Frederick Joseph Lawton was an American bureaucrat who served as the ninth Director of the Bureau of the Budget. Lawton was born in Washington, D.C., and became a lawyer and an accountant. He spent most of his professional career working with the government bureaucracy. He helped President Franklin D. Roosevelt wager with members of Congress to support the Fair Labor Standards Act. He first joined the Office of Management and Budget as an executive assistant in 1935. He also served as an adviser to Congress. In 1947, he became an administrative assistant to President Harry S. Truman. He was appointed to the post of Director of the Bureau of the Budget in 1950, and held the position until 1953. President Dwight D. Eisenhower appointed Lawton to a term on the United States Civil Service Commission after he left the Bureau; he served from 1953 to 1963.
His economic policy consisted of making budget cuts among various departments of the federal government. One of his primary contributions was in helping to re-design the Bureau of Internal Revenue, action which led to the creation of the Internal Revenue Service. Lawton advocated a civil service, rather than a patronage system for tax agents. He opposed a number of plans in Congress, including a fair trade bill and attempts to decentralize the federal offices in Washington, D.C. to other areas of the country.
We need you!
Help us build the largest biographies collection on the web!
Use the citation below to add to a bibliography:

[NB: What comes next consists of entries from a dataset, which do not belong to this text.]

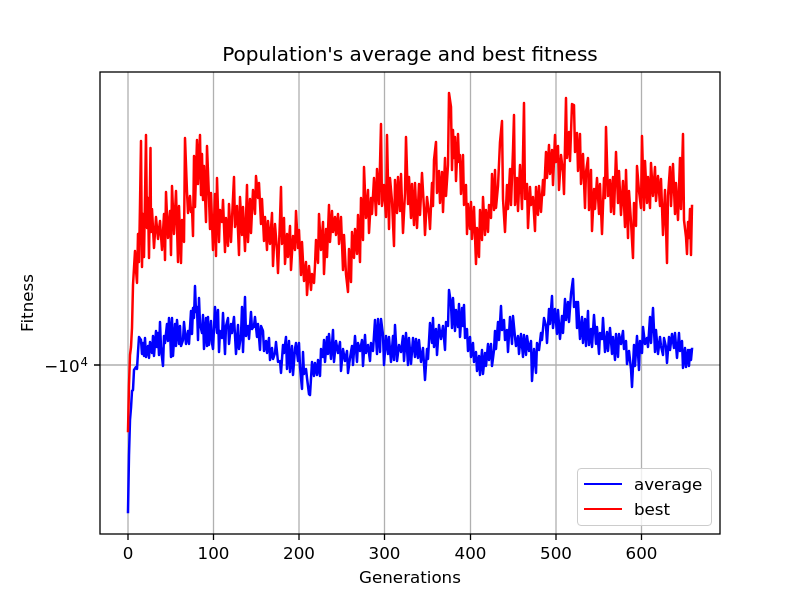
<!DOCTYPE html>
<html lang="en">
<head>
<meta charset="utf-8">
<title>Population's average and best fitness</title>
<style>
:root {
  --paper: #ffffff;
  --ink: #000000;
  --grid: #b0b0b0;
  --legend-edge: #cccccc;
  --average: #0000ff;
  --best: #ff0000;
}
* { box-sizing: border-box; margin: 0; padding: 0; }
html, body { width: 801px; height: 600px; overflow: hidden; background: var(--paper); }
body { font: 16.7px/20px "DejaVu Sans", sans-serif; color: var(--ink); }
.chart { position: relative; width: 801px; height: 600px; overflow: hidden; }
.plot { position: absolute; left: 0; top: 0; display: block; }
.grid { stroke: var(--grid); stroke-width: 1.3; }
.ticks, .frame { stroke: var(--ink); stroke-width: 1.3; fill: none; }
.series { fill: none; stroke-width: 2.5; stroke-linejoin: round; stroke-linecap: square; }
.series.average { stroke: var(--average); }
.series.best { stroke: var(--best); }
.title { position: absolute; left: 100px; top: 42px; width: 620px; text-align: center; font-size: 20px; line-height: 24px; font-weight: 400; white-space: nowrap; }
.x-tick { position: absolute; top: 543px; width: 60px; margin-left: -30px; text-align: center; }
.x-label { position: absolute; left: 100px; top: 567px; width: 620px; text-align: center; }
.y-label { position: absolute; left: -33px; top: 293px; width: 120px; text-align: center; transform: rotate(-90deg); }
.y-tick { position: absolute; right: 713px; top: 356px; white-space: nowrap; }
.y-tick sup { position: relative; top: -6px; font-size: 11.7px; line-height: 0; vertical-align: baseline; margin-left: 1px; }
.legend { position: absolute; left: 577px; top: 468px; width: 135px; height: 58px; padding: 5px 6px; display: flex; flex-direction: column; gap: 5px; border: 1.5px solid var(--legend-edge); border-radius: 4px; background: rgba(255, 255, 255, .8); list-style: none; }
.legend li { display: flex; align-items: center; gap: 12px; height: 20px; }
.swatch { width: 38px; height: 2.5px; background: var(--average); }
.swatch.best { background: var(--best); }
</style>
</head>
<body>
<main class="chart">
  <h1 class="title">Population's average and best fitness</h1>
  <svg class="plot" width="801" height="600" viewBox="0 0 801 600" role="img" aria-label="Line chart of average and best fitness over generations">
    <path class="grid" d="M128 72V534M213.5 72V534M299 72V534M384.5 72V534M470.5 72V534M556 72V534M641.5 72V534M100 365H720"/>
    <path class="ticks" d="M128 534v6M213.5 534v6M299 534v6M384.5 534v6M470.5 534v6M556 534v6M641.5 534v6M100 365h-6"/>
    <polyline class="series average" points="128,512 129,455 130,420 131,408 132,391 133,390 134,370 136,367 137,369 138,352 139,337 141,340 142,354 143,343 144,356 145,338 146,357 148,346 149,358 150,342 152,353 153,336 154,356 156,331 157,347 158,333 159,355 160,322 161,348 163,366 164,336 165,343 167,324 168,341 169,318 170,329 171,357 172,318 173,356 175,324 176,346 177,320 179,344 180,326 181,346 183,340 184,322 186,344 188,331 189,344 191,311 192,334 193,308 194,318 195,286 196,312 197,307 198,340 199,298 200,324 202,333 203,315 204,349 206,318 207,346 208,317 209,345 211,321 212,343 213,349 215,307 217,333 218,310 219,352 220,331 222,338 223,313 225,354 226,326 228,318 229,344 231,324 232,333 234,317 236,354 238,325 239,349 241,335 242,307 243,352 245,297 246,336 248,326 249,339 251,312 252,329 254,326 255,317 257,337 258,324 260,350 261,326 263,331 264,351 266,341 267,353 269,338 270,360 272,348 273,359 275,353 276,342 278,362 280,361 281,373 283,345 284,353 286,337 287,369 289,341 290,372 292,346 293,375 295,349 296,343 298,361 299,343 300,367 302,389 303,352 304,374 306,369 307,378 309,394 310,395 312,362 314,376 315,363 317,375 318,360 320,376 321,349 323,357 324,340 325,362 327,337 328,354 329,334 331,359 333,330 334,362 336,341 338,353 340,342 341,371 343,349 345,361 347,351 348,373 350,358 352,346 353,365 355,336 357,362 358,343 360,351 362,340 363,366 365,335 366,353 368,345 370,361 371,343 373,351 375,320 377,354 378,319 380,352 381,319 383,335 384,365 386,336 388,354 389,337 391,362 393,336 394,360 395,325 397,361 399,345 401,352 403,336 404,361 406,333 408,365 409,338 411,364 413,338 415,357 416,339 418,358 419,340 421,362 423,348 425,380 427,349 428,359 430,323 432,343 433,318 434,347 436,329 437,355 439,325 441,339 443,326 445,350 446,322 448,326 449,290 451,304 452,328 453,298 455,331 456,310 458,327 459,304 460,337 462,308 463,326 464,305 465,338 467,329 468,351 470,337 471,357 473,343 474,362 476,352 477,371 479,356 480,375 482,350 483,374 485,353 486,366 488,344 489,360 491,344 492,366 494,350 495,331 496,349 498,322 499,340 501,306 502,330 504,320 505,340 507,330 508,352 510,317 512,344 513,316 515,337 516,346 518,336 519,354 521,334 523,357 524,335 526,355 527,336 529,351 531,341 532,381 534,349 536,373 537,343 539,350 541,333 542,340 544,318 546,326 547,343 549,309 550,324 552,296 553,328 555,309 557,334 558,310 560,339 562,316 563,333 565,299 566,320 568,302 569,322 571,294 573,279 574,307 576,302 577,328 578,302 580,339 582,317 583,343 585,319 586,346 588,311 589,345 591,329 592,347 594,315 596,344 597,327 599,354 600,333 602,339 603,318 605,352 607,332 608,351 610,328 612,354 613,337 615,360 616,334 618,357 619,334 621,344 623,331 624,349 626,341 627,364 629,351 631,369 632,387 634,345 635,366 637,336 639,370 640,341 642,353 643,327 645,344 647,338 648,347 650,317 651,343 653,308 655,352 656,330 658,354 660,337 661,346 663,355 664,338 666,347 667,363 669,337 670,350 672,334 674,348 675,333 677,358 679,333 680,351 682,341 683,368 685,348 686,367 688,350 689,366 690,350 691,360 692,349"/>
    <polyline class="series best" points="128,431 129,385 130,355 131,347 132,328 133,285 135,251 136,270 137,283 138,234 139,262 140,205 141,141 142,267 143,214 144,257 145,198 146,135 147,228 148,198 149,258 150.5,148 151,232 152,209 154,248 156,217 158,239 160,221 162,250 164,214 165,260 166,192 168,238 170,211 171,255 172,186 174,234 176,191 178,262 179,206 181,263 182,220 184,242 185,138 187,192 188,213 190,196 191,212 192,208 193,236 194,156 195,207 197,140 198,184 200,135 201,195 202,154 203,200 204,166 206,222 207,146 209,198 210,229 211,193 213,250 215,194 216,256 217,178 219,242 220,210 222,222 223,200 225,252 226,218 228,246 229,204 231,242 232,219 234,177 235,227 237,206 239,255 240,197 242,235 243,207 245,251 247,185 248,242 250,199 251,233 253,190 255,214 256,176 258,198 259,183 261,224 262,199 264,241 265,217 267,250 268,221 270,244 272,213 273,266 275,224 277,251 278,273 280,219 281,187 282,244 284,218 285,264 287,234 288,257 290,226 291,270 293,236 295,250 296,211 298,248 299,230 301,275 302,242 304,281 306,262 307,295 309,266 311,290 312,274 314,283 315,265 316,240 318,263 319,214 321,250 323,222 324,274 326,229 327,257 329,205 330,242 332,211 333,232 335,217 336,235 338,214 339,244 341,217 343,270 344,235 346,274 348,292 349,249 351,282 352,232 354,258 355,229 357,254 358,215 360,262 361,198 363,240 364,167 366,218 368,190 369,233 371,198 372,214 374,178 376,215 377,169 379,204 381,124 382,206 384,185 386,217 387,135 389,229 390,178 392,201 394,246 395,180 397,213 398,177 400,211 401,174 403,233 405,193 406,137 408,204 409,177 411,218 412,184 414,225 415,183 417,228 419,184 420,215 422,173 424,209 425,235 427,197 429,214 430,229 432,183 433,206 434,160 436,142 437,193 439,171 440,203 442,172 443,212 445,158 446,196 448,165 449,93 451,107 452,170 453,130 454,158 455,137 456,181 458,134 459,162 460,155 461,194 463,155 464,205 466,185 467,234 468,204 470,229 471,202 472,239 474,207 476,264 477,228 479,257 480,210 482,240 483,197 485,235 486,210 488,232 489,205 491,218 492,174 494,210 495,170 496,208 498,186 500,142 502,121 503,199 505,232 507,185 508,209 510,169 511,205 513,150 514,115 515,205 517,178 518,211 520,165 522,209 524,103 525,199 527,184 528,228 530,187 531,205 533,197 535,231 536,187 538,215 539,186 541,212 543,180 544,195 546,152 547,178 549,145 550,174 552,150 553,185 555,135 556,162 558,146 559,190 561,155 563,172 564,194 566,98 567,158 569,132 570,161 572,104 574,105 575,152 577,133 578,171 580,134 581,184 583,154 585,208 586,172 588,158 589,210 591,170 592,231 594,189 595,209 597,178 599,214 600,184 602,234 604,178 605,198 606,127 608,196 610,180 611,212 613,177 614,214 616,152 618,203 619,171 621,215 623,181 625,227 626,170 628,238 629,191 631,222 633,258 634,203 636,226 637,166 639,191 641,208 642,136 644,210 645,161 647,203 648,177 650,208 651,163 653,196 655,167 656,201 658,176 660,206 661,179 663,235 665,190 667,263 668,196 670,167 671,206 673,164 675,214 676,183 678,220 680,158 681,209 683,134 684,220 686,237 687,254 688,222 689,238 690,209 691,255 692,206"/>
    <rect class="frame" x="100" y="72" width="620" height="462"/>
  </svg>
  <span class="x-tick" style="left:128px">0</span>
  <span class="x-tick" style="left:213.5px">100</span>
  <span class="x-tick" style="left:299px">200</span>
  <span class="x-tick" style="left:384.5px">300</span>
  <span class="x-tick" style="left:470.5px">400</span>
  <span class="x-tick" style="left:556px">500</span>
  <span class="x-tick" style="left:641.5px">600</span>
  <span class="x-label">Generations</span>
  <span class="y-label">Fitness</span>
  <span class="y-tick">−10<sup>4</sup></span>
  <ul class="legend">
    <li><span class="swatch"></span>average</li>
    <li><span class="swatch best"></span>best</li>
  </ul>
</main>
</body>
</html>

"Frederick Lawton." Biographies.net. STANDS4 LLC, 2022. Web. 26 Jan. 2022. <https://www.biographies.net/biography/frederick-lawton/m/0bmb7tg>.